[Records contained in a dataset]
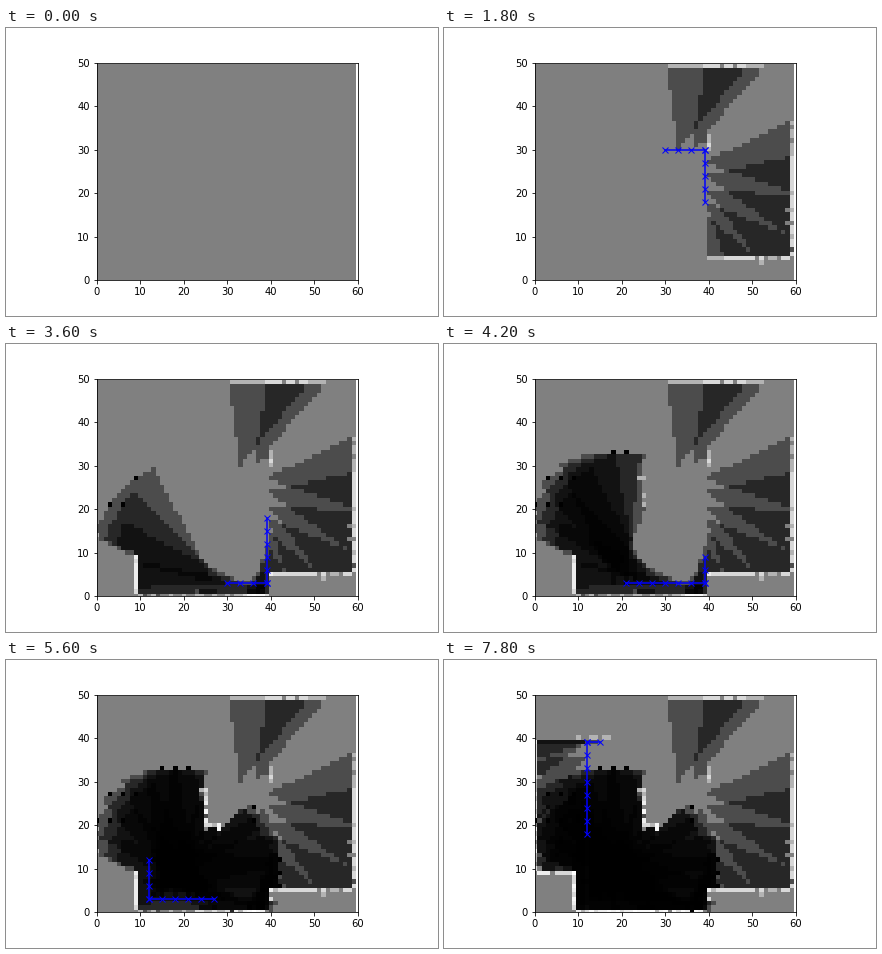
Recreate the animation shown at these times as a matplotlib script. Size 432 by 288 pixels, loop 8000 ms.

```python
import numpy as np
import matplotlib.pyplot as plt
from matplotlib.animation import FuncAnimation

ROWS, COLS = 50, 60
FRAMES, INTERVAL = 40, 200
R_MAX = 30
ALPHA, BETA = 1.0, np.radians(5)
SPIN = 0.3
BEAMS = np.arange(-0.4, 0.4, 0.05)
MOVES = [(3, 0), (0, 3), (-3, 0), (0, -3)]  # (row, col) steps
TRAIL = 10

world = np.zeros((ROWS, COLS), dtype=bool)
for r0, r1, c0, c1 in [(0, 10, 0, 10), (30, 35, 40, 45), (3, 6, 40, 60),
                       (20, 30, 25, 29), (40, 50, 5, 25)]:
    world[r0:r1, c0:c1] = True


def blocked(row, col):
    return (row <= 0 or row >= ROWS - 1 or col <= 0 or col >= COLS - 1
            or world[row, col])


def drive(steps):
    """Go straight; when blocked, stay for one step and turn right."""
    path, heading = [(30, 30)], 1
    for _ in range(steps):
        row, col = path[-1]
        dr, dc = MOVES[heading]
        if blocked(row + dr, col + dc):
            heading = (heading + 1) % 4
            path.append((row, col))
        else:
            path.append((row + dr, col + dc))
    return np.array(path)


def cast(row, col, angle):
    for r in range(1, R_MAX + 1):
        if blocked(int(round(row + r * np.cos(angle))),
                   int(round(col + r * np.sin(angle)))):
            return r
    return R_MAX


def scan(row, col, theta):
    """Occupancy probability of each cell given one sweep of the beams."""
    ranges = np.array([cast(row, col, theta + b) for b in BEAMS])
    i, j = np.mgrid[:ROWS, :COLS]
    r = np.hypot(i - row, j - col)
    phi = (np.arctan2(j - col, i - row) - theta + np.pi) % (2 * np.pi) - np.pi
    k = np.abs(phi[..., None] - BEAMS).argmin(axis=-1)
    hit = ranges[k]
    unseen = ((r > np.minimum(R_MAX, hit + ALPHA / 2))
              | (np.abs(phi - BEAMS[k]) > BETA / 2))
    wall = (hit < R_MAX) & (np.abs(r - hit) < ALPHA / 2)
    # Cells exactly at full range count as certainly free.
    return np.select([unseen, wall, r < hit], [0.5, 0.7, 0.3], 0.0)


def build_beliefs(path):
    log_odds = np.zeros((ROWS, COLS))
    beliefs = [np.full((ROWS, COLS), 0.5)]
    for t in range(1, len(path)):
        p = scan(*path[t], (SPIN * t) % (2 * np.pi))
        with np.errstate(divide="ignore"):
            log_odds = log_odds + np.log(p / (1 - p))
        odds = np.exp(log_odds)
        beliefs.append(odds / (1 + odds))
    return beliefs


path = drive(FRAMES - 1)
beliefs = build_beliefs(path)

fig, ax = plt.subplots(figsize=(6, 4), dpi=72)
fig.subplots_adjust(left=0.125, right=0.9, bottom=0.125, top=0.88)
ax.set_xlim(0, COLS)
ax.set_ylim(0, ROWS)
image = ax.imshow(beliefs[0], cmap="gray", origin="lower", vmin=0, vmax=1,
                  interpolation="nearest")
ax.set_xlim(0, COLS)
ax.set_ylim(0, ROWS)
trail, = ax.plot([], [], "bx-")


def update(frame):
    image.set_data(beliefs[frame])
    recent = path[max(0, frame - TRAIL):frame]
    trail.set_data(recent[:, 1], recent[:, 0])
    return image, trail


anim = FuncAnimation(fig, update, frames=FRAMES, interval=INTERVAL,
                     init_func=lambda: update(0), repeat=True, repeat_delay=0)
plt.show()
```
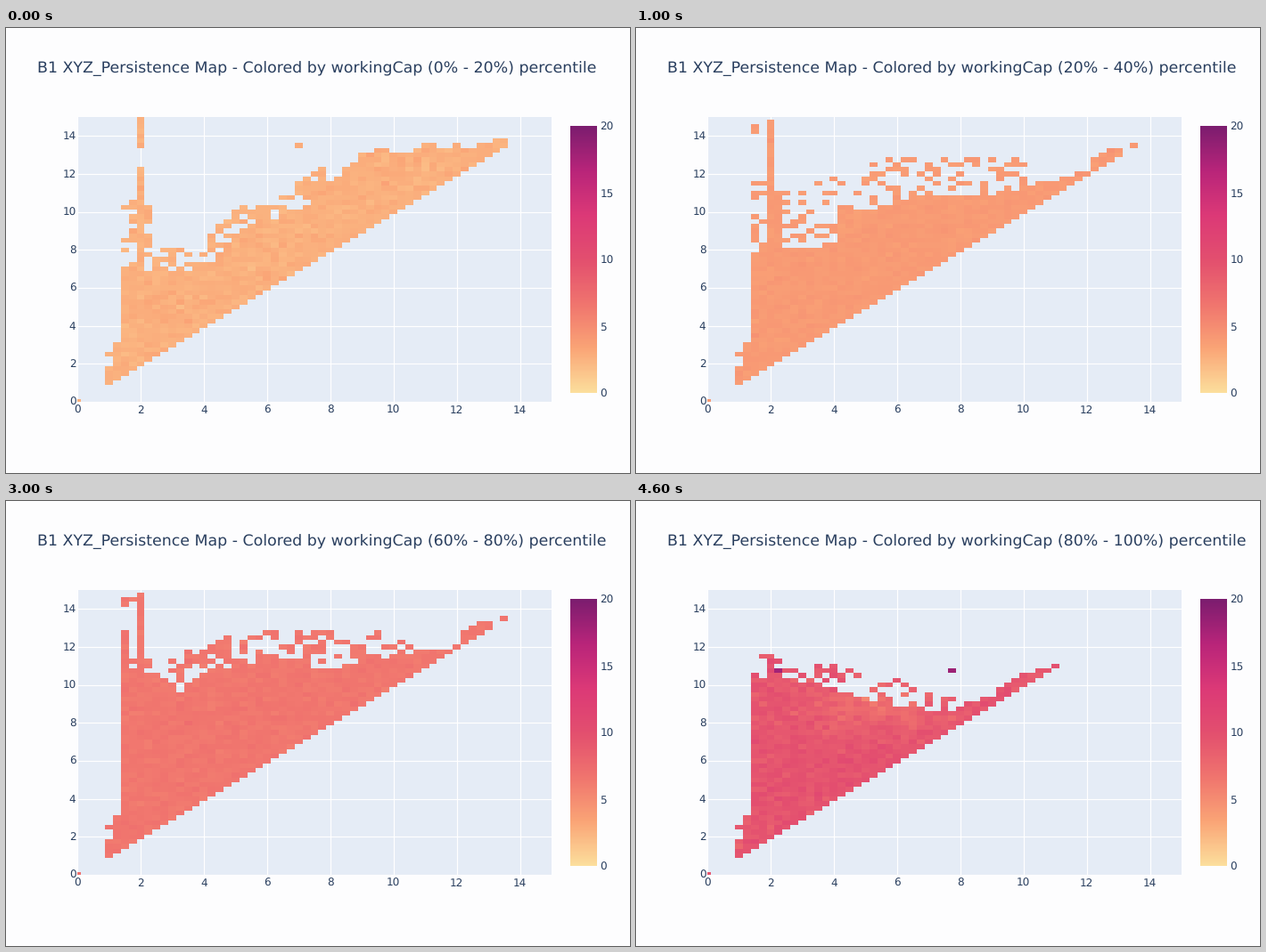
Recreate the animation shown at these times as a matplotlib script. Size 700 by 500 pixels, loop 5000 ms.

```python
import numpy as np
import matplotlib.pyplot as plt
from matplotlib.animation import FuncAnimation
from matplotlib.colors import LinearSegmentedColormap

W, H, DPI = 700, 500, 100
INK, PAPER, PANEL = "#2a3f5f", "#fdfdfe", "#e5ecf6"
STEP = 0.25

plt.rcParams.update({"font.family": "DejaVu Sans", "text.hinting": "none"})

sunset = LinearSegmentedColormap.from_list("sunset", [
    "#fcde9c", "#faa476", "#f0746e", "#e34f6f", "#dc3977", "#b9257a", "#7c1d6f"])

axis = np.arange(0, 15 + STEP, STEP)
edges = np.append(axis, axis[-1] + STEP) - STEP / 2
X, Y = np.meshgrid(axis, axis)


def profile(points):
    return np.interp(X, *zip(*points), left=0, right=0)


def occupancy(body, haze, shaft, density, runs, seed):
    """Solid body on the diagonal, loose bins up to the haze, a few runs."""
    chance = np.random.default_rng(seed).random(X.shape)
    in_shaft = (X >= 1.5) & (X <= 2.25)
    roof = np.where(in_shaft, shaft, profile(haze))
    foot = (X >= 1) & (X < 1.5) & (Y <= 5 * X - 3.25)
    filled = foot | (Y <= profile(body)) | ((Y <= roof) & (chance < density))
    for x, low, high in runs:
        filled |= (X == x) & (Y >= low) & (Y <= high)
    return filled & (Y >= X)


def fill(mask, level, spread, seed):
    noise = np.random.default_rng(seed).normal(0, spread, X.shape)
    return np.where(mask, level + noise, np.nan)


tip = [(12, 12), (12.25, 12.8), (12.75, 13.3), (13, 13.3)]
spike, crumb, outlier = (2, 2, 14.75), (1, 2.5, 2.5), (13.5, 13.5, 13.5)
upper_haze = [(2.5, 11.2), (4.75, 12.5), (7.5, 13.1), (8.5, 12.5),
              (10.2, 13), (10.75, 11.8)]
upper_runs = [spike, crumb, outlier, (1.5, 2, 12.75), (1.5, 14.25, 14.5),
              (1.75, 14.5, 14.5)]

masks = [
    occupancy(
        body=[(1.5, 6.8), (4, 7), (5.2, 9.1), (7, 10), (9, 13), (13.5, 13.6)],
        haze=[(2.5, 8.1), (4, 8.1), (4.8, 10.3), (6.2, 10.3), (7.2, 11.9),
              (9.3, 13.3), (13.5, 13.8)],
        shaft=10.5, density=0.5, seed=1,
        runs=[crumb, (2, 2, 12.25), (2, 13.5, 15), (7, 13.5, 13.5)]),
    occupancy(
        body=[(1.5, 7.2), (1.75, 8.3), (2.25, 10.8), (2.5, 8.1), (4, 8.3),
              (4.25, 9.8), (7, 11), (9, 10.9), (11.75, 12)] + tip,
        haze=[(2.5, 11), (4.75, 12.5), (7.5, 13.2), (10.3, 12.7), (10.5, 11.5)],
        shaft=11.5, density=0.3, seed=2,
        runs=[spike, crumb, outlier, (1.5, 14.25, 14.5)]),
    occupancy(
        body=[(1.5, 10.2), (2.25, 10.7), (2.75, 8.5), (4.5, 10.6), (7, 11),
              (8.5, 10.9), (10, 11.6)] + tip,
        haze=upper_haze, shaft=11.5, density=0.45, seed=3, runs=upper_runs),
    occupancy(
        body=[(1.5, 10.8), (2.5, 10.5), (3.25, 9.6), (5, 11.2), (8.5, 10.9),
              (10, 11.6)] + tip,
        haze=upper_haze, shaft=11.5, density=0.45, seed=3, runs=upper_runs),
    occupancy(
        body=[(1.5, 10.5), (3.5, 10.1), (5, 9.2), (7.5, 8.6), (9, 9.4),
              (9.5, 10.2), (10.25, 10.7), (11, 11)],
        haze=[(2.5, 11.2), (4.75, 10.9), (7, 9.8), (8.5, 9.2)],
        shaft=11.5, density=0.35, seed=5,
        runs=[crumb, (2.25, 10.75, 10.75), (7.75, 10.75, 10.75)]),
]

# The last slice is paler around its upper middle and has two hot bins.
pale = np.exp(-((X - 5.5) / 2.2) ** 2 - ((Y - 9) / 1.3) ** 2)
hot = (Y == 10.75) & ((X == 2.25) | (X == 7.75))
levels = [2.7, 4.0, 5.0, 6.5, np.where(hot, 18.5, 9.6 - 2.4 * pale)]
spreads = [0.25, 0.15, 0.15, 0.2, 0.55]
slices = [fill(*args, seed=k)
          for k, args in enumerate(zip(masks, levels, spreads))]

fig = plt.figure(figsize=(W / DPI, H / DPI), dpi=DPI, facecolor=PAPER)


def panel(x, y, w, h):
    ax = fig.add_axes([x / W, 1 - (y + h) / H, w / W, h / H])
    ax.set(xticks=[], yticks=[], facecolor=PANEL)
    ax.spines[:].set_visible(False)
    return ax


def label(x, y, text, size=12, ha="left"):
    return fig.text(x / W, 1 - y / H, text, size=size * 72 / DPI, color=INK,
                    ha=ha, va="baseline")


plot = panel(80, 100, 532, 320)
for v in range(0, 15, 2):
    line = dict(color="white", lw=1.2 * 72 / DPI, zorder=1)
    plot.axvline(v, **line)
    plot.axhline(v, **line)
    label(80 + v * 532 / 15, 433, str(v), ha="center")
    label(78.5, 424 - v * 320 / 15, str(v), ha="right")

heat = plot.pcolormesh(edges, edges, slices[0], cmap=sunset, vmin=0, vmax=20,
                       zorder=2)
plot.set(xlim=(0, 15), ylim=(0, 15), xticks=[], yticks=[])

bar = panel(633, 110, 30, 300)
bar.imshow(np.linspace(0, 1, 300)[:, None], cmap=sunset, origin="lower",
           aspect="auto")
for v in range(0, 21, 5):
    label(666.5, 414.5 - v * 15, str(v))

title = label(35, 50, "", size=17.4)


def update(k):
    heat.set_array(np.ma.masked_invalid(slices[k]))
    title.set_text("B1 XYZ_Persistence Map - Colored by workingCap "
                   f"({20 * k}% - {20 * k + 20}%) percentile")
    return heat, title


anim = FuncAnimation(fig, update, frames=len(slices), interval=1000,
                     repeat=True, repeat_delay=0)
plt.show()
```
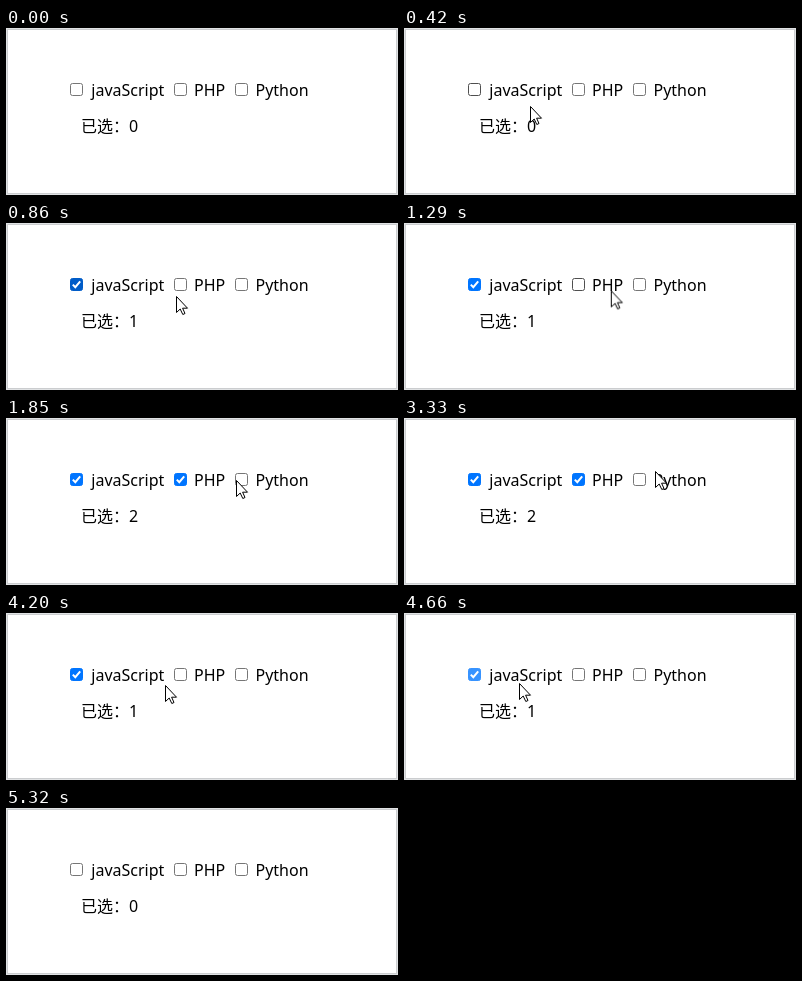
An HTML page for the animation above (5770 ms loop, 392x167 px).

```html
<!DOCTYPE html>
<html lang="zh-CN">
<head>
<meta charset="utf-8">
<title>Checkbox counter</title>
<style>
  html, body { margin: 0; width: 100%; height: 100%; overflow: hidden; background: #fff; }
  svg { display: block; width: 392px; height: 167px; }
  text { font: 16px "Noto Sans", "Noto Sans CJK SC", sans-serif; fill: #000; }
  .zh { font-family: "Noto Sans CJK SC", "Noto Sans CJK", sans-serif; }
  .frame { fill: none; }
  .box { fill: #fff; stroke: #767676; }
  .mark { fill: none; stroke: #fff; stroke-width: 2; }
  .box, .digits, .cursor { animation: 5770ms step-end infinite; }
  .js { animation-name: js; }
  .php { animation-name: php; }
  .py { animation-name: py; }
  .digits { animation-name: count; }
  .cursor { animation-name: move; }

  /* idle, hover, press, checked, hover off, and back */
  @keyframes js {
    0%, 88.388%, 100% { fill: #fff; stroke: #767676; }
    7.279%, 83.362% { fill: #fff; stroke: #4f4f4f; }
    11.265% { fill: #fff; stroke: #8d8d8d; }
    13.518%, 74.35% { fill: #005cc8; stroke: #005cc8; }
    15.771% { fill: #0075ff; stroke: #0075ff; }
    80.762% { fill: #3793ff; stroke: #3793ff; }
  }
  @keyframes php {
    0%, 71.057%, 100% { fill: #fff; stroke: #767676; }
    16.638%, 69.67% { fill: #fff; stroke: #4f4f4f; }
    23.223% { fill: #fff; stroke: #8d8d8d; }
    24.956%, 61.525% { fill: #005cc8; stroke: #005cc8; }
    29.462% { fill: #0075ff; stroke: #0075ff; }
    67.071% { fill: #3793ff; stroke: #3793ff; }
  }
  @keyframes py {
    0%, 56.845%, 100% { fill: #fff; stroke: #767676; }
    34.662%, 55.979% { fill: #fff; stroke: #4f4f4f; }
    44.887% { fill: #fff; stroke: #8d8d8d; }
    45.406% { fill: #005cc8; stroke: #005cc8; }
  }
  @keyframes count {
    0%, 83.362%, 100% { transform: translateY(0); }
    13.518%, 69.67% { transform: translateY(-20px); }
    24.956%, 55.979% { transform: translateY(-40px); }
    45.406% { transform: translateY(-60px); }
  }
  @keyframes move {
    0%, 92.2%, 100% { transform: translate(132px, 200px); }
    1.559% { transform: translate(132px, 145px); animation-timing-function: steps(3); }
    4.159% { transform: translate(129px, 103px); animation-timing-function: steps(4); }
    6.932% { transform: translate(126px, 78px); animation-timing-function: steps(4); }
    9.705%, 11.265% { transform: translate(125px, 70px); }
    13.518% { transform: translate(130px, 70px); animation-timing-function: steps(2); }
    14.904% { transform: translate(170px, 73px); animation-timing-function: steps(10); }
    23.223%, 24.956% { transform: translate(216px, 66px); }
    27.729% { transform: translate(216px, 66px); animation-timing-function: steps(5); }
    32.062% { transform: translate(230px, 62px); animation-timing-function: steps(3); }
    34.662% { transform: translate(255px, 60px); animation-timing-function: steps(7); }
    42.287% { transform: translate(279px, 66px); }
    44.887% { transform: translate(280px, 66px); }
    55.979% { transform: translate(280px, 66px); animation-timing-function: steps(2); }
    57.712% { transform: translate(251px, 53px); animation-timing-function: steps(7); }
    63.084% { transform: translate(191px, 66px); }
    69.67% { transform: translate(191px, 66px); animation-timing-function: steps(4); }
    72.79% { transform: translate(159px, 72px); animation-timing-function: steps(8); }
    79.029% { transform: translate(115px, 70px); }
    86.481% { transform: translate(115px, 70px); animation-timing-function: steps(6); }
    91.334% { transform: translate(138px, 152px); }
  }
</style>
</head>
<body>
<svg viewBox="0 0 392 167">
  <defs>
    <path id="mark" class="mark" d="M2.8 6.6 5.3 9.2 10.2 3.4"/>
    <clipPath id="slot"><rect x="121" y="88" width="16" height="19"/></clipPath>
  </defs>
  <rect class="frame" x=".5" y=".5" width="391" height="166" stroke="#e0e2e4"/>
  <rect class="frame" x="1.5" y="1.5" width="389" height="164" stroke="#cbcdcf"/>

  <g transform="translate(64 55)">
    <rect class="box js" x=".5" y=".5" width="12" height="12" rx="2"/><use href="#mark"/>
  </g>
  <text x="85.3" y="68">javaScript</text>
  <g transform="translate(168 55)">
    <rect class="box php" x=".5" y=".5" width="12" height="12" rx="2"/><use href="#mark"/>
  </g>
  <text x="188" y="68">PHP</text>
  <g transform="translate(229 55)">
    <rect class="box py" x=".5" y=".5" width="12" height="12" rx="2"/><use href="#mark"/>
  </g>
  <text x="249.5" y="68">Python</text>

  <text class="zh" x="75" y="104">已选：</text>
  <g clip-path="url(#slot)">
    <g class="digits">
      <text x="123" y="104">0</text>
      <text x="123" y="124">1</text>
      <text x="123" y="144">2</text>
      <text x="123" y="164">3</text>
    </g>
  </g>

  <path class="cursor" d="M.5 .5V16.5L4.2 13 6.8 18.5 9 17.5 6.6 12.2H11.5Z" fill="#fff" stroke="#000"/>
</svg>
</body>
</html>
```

**What the exercise asks**:
Given the word "serif", show every line of the records that contains it.

**Answer to this exercise**:
  text { font: 16px "Noto Sans", "Noto Sans CJK SC", sans-serif; fill: #000; }
  .zh { font-family: "Noto Sans CJK SC", "Noto Sans CJK", sans-serif; }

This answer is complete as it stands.